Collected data
··········
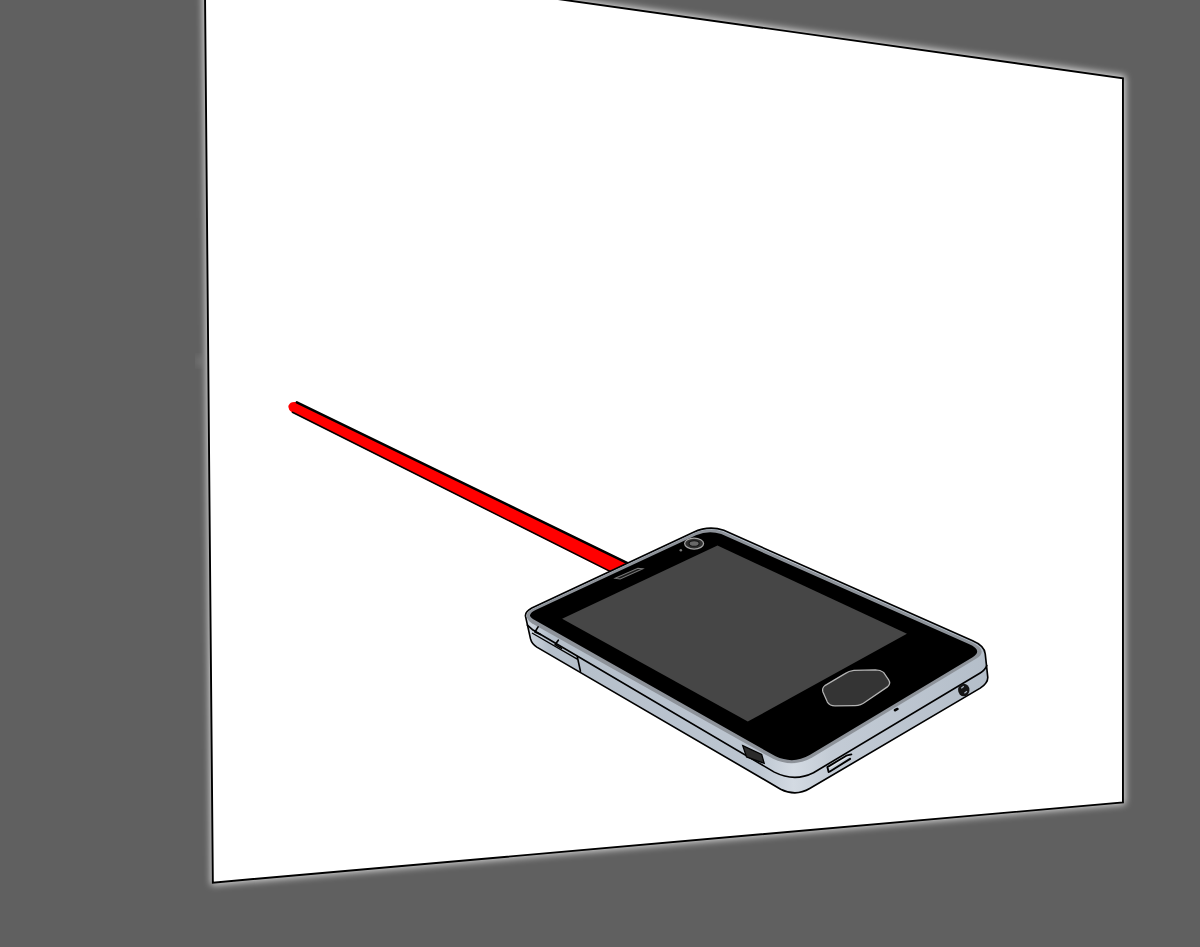
<!DOCTYPE html>
<html lang="en">
<head>
<meta charset="utf-8">
<title>Phone pointing a red beam at a wall</title>
<style>
:root{
  --backdrop:#606060;
  --wall:#ffffff;
  --ink:#000000;
  --beam:#ff0000;
  --screen:#464646;
  --button:#343434;
  --metal-light:#d3dae2;
  --metal:#bcc5d0;
  --metal-shade:#a9b3bf;
  --rim:#8d9299;
}
html,body{margin:0;width:1200px;height:947px;overflow:hidden;background:var(--backdrop)}
.artwork{display:block;width:1200px;height:947px}
.backdrop{fill:var(--backdrop)}
.wall-glow{fill:var(--wall);opacity:.75}
.wall{fill:var(--wall)}
.wall-edge{fill:none;stroke:var(--ink);stroke-width:1.5}
.beam{fill:var(--beam)}
.line{fill:none;stroke:var(--ink);stroke-linecap:round;stroke-linejoin:round}
.body{fill:url(#metal-side);stroke:var(--ink);stroke-width:1.3;stroke-linejoin:round}
.rim{fill:var(--rim)}
.face{fill:var(--ink)}
.screen{fill:var(--screen)}
.home{fill:var(--button);stroke:#b4b4b4;stroke-width:1}
.port{fill:#2b2b2b;stroke:var(--ink);stroke-width:1}
</style>
</head>
<body>
<svg class="artwork" viewBox="0 0 950 750" preserveAspectRatio="none" role="img" aria-label="A black phone with a silver edge sends a red beam towards a white wall">
  <defs>
    <linearGradient id="metal-side" gradientUnits="userSpaceOnUse" x1="416" y1="0" x2="782" y2="0">
      <stop offset="0" stop-color="#d3dae2"/>
      <stop offset=".05" stop-color="#b5bfca"/>
      <stop offset=".5" stop-color="#bcc5d0"/>
      <stop offset=".58" stop-color="#d3dae2"/>
      <stop offset=".66" stop-color="#c3cbd5"/>
      <stop offset="1" stop-color="#b4bec9"/>
    </linearGradient>
    <filter id="soft" x="-10%" y="-10%" width="120%" height="120%"><feGaussianBlur stdDeviation="3"/></filter>
  </defs>

  <rect class="backdrop" width="950" height="750"/>

  <g id="wall">
    <path class="wall-glow" filter="url(#soft)" d="M160-42 891 60V637L167 701Z"/>
    <ellipse cx="158" cy="286" rx="3" ry="5" fill="#8a8a8a" opacity=".5" filter="url(#soft)"/>
    <path class="wall" d="M162-40 889 62V635.500L168.500 699Z"/>
    <path class="wall-edge" d="M162-40 889 62V635.500L168.500 699Z"/>
  </g>

  <g id="red-beam">
    <path class="beam" d="M235 318.500 499 446.500 485 454 231 326.500Q227.500 324 228.500 321Q230 317.500 235 318.500Z"/>
    <path class="line" stroke-width="2" d="M235 318.700 498 446.500"/>
    <path class="line" stroke-width="1.200" d="M231.500 326.500 485 453.500"/>
  </g>

  <g id="phone">
    <path class="body" d="M416 488Q415.500 484.500 421 481.500L549 421.500Q561 416 573 420L770 507.500Q779.500 511.500 780 518L782 536.500Q782 541 776 545L641 624.500Q630 631 618 625L425 512.500Q421 510 420 506Z"/>
    <path class="rim" d="M417 487.500Q417 484.500 421.500 482.300L549.500 422.300Q561 417.200 572 421L769 508.500Q783 515 773 521.500L643 600Q628 608.500 612 601L421 493.500Q417 491 417 487.500Z"/>
    <path class="face" d="M419.500 487.500Q420 485 424 483.200L551 424Q561 419.500 571 423L767 510Q778.500 515 770 520.500L641 598Q628 605.500 614 599L424 491.500Q420 489.500 419.500 487.500Z"/>
    <path class="line" stroke-width="1.300" d="M417.500 495 422 499 613 611.500Q629 619.500 644 612L776 533Q780 530.500 781.200 527"/>
    <path class="screen" d="M445 490 568 432 718 502 592 571.500Z"/>

    <g id="home-button">
      <path class="home" d="M653 543 669 533.500Q672 531.500 676 531L693 530.500Q697 530.500 699.500 532.500L703.500 538.500Q705.500 541.500 702.500 544L685 556Q681.500 558.700 677 558.800L661 559Q657 559 655 556L651.500 548Q650.500 545 653 543Z"/>
    </g>

    <g id="front-camera">
      <ellipse cx="549.500" cy="430.500" rx="7.500" ry="4.300" fill="#303030" stroke="#a3a3a3" stroke-width="1"/>
      <ellipse cx="549.500" cy="430.500" rx="4" ry="2.200" fill="#686868" stroke="#111" stroke-width=".8"/>
      <circle cx="539" cy="435.800" r="1" fill="#777"/>
    </g>
    <path id="earpiece" d="M487 458 505 450 509 450.500 491 458.500Z" fill="#181818" stroke="#777" stroke-width=".8"/>

    <g id="side-keys" class="line" stroke-width="1.300">
      <path d="M426 496.500 423.500 500.500 428 502.500"/>
      <path d="M442 507 439.500 510.500 444.500 513.500"/>
      <path d="M457 520 459.500 531.500"/>
      <path d="M421.500 501.500 457 522" stroke-width="1"/>
    </g>
    <path class="port" d="M588 590.500 603 597.500 605 604.500 591 599.500Z"/>

    <g id="bottom-edge">
      <path d="M655 607 671 597.500 673.500 598.500 657 608.500Z" fill="#e1e6ec"/>
      <path class="line" stroke-width="1.500" d="M656 611.500 655 607.500 670 598.500 674 597.500M657 611 673 601"/>
      <path class="line" stroke-width="2" d="M708.500 562.500 710.500 561.500"/>
      <ellipse cx="763" cy="546.500" rx="4.500" ry="5" fill="#151515"/>
      <path d="M761 545 763 543.500M763.500 549 765.500 547.500" stroke="#a9b3bf" stroke-width="1"/>
    </g>
  </g>
</svg>
</body>
</html>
··········
The problem
Every line with "linearGradient" in it should be copied from the entries above.

Exercise solution
    <linearGradient id="metal-side" gradientUnits="userSpaceOnUse" x1="416" y1="0" x2="782" y2="0">
    </linearGradient>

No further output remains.